During the late 18th century and the early 19th century Napoleon Bonaparte was France’s Emperor and a great military leader who conquered many European nations. He was brilliant, not only as an Emperor and military leader, but he was also interested in antiquity (defined as something belonging to or remaining from ancient times). When he was planning his Egyptian Campaign to defeat the British, he was also aware that little was known of the Egyptian culture, so he decided to take non-military personnel to explore for antiquities. These civilians were prominent experts of their time such as artists, botanists, geologists, geographers, historians and linguists, hoping to unlock some of the secrets of the ancient world, as they could not understand the hieroglyphs of the Pharaoh’s tombs and the monuments found in Egypt. It was a dead language that had not been used for at least eight centuries. The common thought during Napoleon’s time was that it was pictures of events, but the scientists could not make sense of the pictures and what they were trying to relate. The monuments amazed the modern world – what type of advanced technology was used for construction and what were they telling us? It was a mystery that Napoleon hoped to solve. During the summer of 1799, the French army was in Egypt stationed at Fort Julien in close proximity to the city of Rashid, also referred to as Rosetta. The army was expanding the fort and, in the process, was removing an ancient wall. During the demolition, an officer discovered a large stone with three different ancient writings upon it. The stone was named the Rosetta Stone. It was a monument built into the wall and it weighed three-quarters of a ton. It was carefully extracted and then sent to Cairo to the Institute of Egypt to begin researching the stone, but military matters intervened – the Treaty of Alexandria.

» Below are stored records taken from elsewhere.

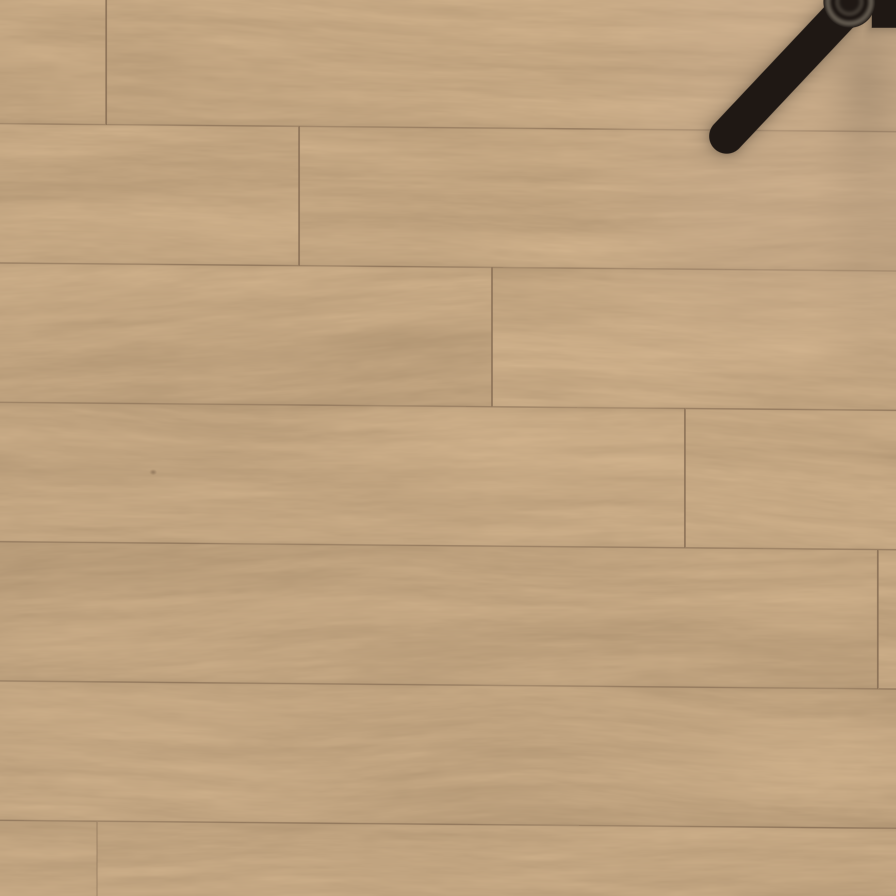
A Shadertoy shader for this texture:

```glsl
const vec3 OAK_DARK = vec3(0.70, 0.59, 0.455);
const vec3 OAK_LIGHT = vec3(0.82, 0.70, 0.55);
const vec3 SEAM = vec3(0.53, 0.43, 0.33);
const vec3 BLACK = vec3(0.12, 0.095, 0.08);
const vec3 METAL = vec3(0.36, 0.33, 0.29);

const float ROW_HEIGHT = 0.1555;
const float FIRST_SEAM = 0.138;
const float PLANK_LENGTH = 1.302;
const float FIRST_JOINT = 0.1185;
const float STAGGER = 0.2153;
const float TILT = 0.009;

float hash(vec2 p) {
    vec3 q = fract(vec3(p.xyx) * 0.1031);
    q += dot(q, q.yzx + 33.33);
    return fract((q.x + q.y) * q.z);
}

float noise(vec2 p) {
    vec2 i = floor(p), f = fract(p);
    f = f * f * (3.0 - 2.0 * f);
    return mix(mix(hash(i), hash(i + vec2(1, 0)), f.x),
               mix(hash(i + vec2(0, 1)), hash(i + vec2(1, 1)), f.x), f.y);
}

float fbm(vec2 p) {
    float sum = 0.0, amp = 0.5;
    for (int i = 0; i < 4; i++) {
        sum += amp * noise(p);
        p = p * 2.03 + 17.3;
        amp *= 0.5;
    }
    return sum / 0.9375;
}

float cover(float dist, float pixel) {
    return 1.0 - smoothstep(-pixel, pixel, dist);
}

float segmentDistance(vec2 p, vec2 a, vec2 b) {
    vec2 ab = b - a;
    return length(p - a - ab * clamp(dot(p - a, ab) / dot(ab, ab), 0.0, 1.0));
}

float boxDistance(vec2 p, vec2 halfSize) {
    vec2 q = abs(p) - halfSize;
    return length(max(q, 0.0)) + min(max(q.x, q.y), 0.0);
}

// Wavy streaks along x; each plank has its own offset and slope
float woodGrain(vec2 p, vec2 plank) {
    float seed = hash(plank + 40.0);
    p.y += (seed - 0.5) * 0.07 * p.x + 0.022 * (noise(p * vec2(3.5, 9.0) + seed * 60.0) - 0.5);
    p += seed * vec2(31.0, 17.0);
    float broad = fbm(p * vec2(2.5, 24.0)) - 0.5;
    float streak = fbm(p * vec2(7.0, 95.0)) - 0.5;
    float fibre = noise(p * vec2(55.0, 330.0)) - 0.5;
    return 0.5 + 0.65 * broad + 0.65 * streak + 0.12 * fibre + 0.1 * (seed - 0.5);
}

vec3 drawFloor(vec2 uv, float pixel) {
    // Plank layout, rows counted from the top
    float down = (1.0 - uv.y - TILT * uv.x - FIRST_SEAM) / ROW_HEIGHT + 1.0;
    float row = floor(down);
    float along = (uv.x - FIRST_JOINT - STAGGER * row) / PLANK_LENGTH;
    vec2 plank = vec2(floor(along), row);
    vec3 color = mix(OAK_DARK, OAK_LIGHT, woodGrain(uv, plank));

    // Thin seams with uneven wear, and end joints
    float seamDist = abs(down - floor(down + 0.5)) * ROW_HEIGHT;
    float jointDist = abs(along - floor(along + 0.5)) * PLANK_LENGTH;
    float wear = mix(0.4, 0.85, noise(uv * vec2(14.0, 40.0)));
    float jointWear = row > 5.5 ? 0.4 : 0.95;
    float seam = cover(seamDist - 0.0008, pixel) * wear;
    float joint = cover(jointDist - 0.0009, pixel) * jointWear;
    color = mix(color, color * 0.94, 0.6 * exp(-seamDist * 250.0));
    color = mix(color, SEAM, max(seam, joint));

    // Small knot
    float knot = cover(length((uv - vec2(0.171, 0.473)) * vec2(0.8, 1.0)) - 0.002, 0.002);
    return mix(color, SEAM, 0.65 * knot);
}

vec3 lightFloor(vec3 color, vec2 uv) {
    color *= 0.985 + 0.03 * smoothstep(0.0, 1.0, uv.x * 0.4 + uv.y * 0.6);
    float band = smoothstep(0.90, 0.97, uv.x) * smoothstep(0.45, 0.8, uv.y);
    float shade = exp(-dot((uv - vec2(0.965, 0.91)) * vec2(28.0, 14.0),
                           (uv - vec2(0.965, 0.91)) * vec2(28.0, 14.0)));
    color *= 1.0 - 0.05 * band - 0.12 * shade;
    float haze = smoothstep(0.6, 0.85, uv.x) * smoothstep(0.5, 0.8, uv.y);
    return mix(color, vec3(0.78, 0.67, 0.56), 0.3 * haze);
}

// Round-ended leg, side arm and ringed hub
vec3 drawStand(vec3 color, vec2 uv, float pixel) {
    float leg = segmentDistance(uv, vec2(0.811, 0.848), vec2(0.94, 0.985)) - 0.0195;
    float arm = boxDistance(uv - vec2(1.0, 0.995), vec2(0.027, 0.026));
    float body = min(leg, arm);
    color *= 1.0 - 0.2 * exp(-max(body, 0.0) * 130.0);
    color = mix(color, BLACK, cover(body, pixel));

    float radius = length(uv - vec2(0.948, 0.998));
    float rings = 0.5 + 0.5 * cos(radius * 520.0);
    vec3 hub = mix(BLACK, METAL, rings * smoothstep(0.006, 0.02, radius));
    return mix(color, hub, cover(radius - 0.029, pixel));
}

void mainImage(out vec4 fragColor, in vec2 fragCoord) {
    vec2 uv = fragCoord / iResolution.xy;
    float pixel = 0.75 / iResolution.y;
    vec3 color = lightFloor(drawFloor(uv, pixel), uv);
    fragColor = vec4(drawStand(color, uv, pixel), 1.0);
}
```
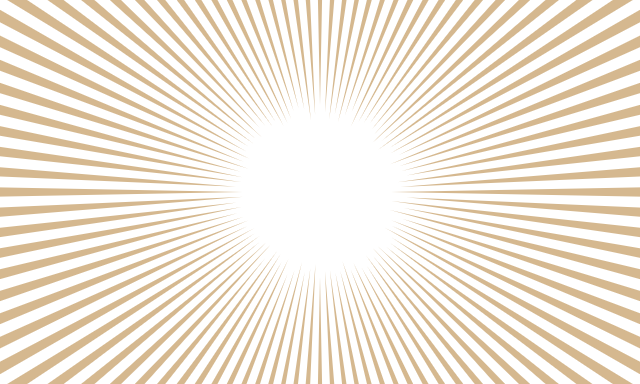
This background is drawn by a Shadertoy shader. Its source:

```glsl
// A sunburst of tan rays on white around an empty round centre.
// The plane is folded into equal angular sectors, each holding one thin wedge
// that starts at a slightly scattered radius and widens outwards.

const float TAU = 6.2831853;
const float RAY_COUNT = 100.0;
const vec3 PAPER = vec3(1.0);
const vec3 TAN = vec3(0.835, 0.722, 0.561);

float hash(float n) {
    return fract(sin(n * 12.9898 + 4.1) * 43758.547);
}

// Share of a pixel covered by a strip of the given half width,
// which stays correct for strips thinner than the pixel.
float stripCoverage(float dist, float halfWidth, float pixel) {
    float upper = clamp((halfWidth - dist) / pixel + 0.5, 0.0, 1.0);
    float lower = clamp((-halfWidth - dist) / pixel + 0.5, 0.0, 1.0);
    return upper - lower;
}

// Wedge coverage; halfWidth is reached at distance 1 from the centre.
float rayBurst(vec2 p, float count, vec2 tipRange, float halfWidth, float pixel) {
    float sector = TAU / count;
    float angle = atan(p.y, p.x);
    float nearest = floor(angle / sector + 0.5);
    float offset = angle - nearest * sector;
    float id = mod(nearest + count, count);

    // Position along and across the axis of the nearest ray
    vec2 local = length(p) * vec2(cos(offset), abs(sin(offset)));
    float tip = mix(tipRange.x, tipRange.y, hash(id));
    float spread = halfWidth * max(local.x - tip, 0.0) / (1.0 - tip);
    return stripCoverage(local.y, spread, pixel);
}

void mainImage(out vec4 fragColor, in vec2 fragCoord) {
    // Centred coordinates in units of the canvas height
    float pixel = 1.0 / iResolution.y;
    vec2 p = (fragCoord - 0.5 * iResolution.xy) * pixel;

    float rays = rayBurst(p, RAY_COUNT, vec2(0.185, 0.230), 0.0152, pixel);
    fragColor = vec4(mix(PAPER, TAN, rays), 1.0);
}
```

The part of the treaty that dealt with the antiquities the French had discovered demanded them to be turned over to the British. By 1802, the Rosetta Stone was located in the British Museum. The stone is inscribed with a decree issued at Memphis, Egypt, in 196 BC on behalf of King Ptolemy V. The decree appears in three scripts: Ancient Egyptian hieroglyphs, Demotic script and Ancient Greek. Because it presents essentially the same text in all three scripts (with some minor differences among them), the stone provided the key to the modern understanding of Egyptian hieroglyphs. Carved in black granodiorite, the stone is believed to have originally been displayed within a temple. It was probably moved during the early Christian or medieval period, and was eventually used as building material in the construction of Fort Julien. Two scholars are credited with deciphering the stone – Thomas Young and Jean-Francois Champollion. The British Museum has housed the Rosetta Stone since 1802, but after 214 years in the United Kingdom, Egypt wants it back. What will happen? Only time will tell.
Photo by Hans Hillewaert / Downloaded from Wikipedia.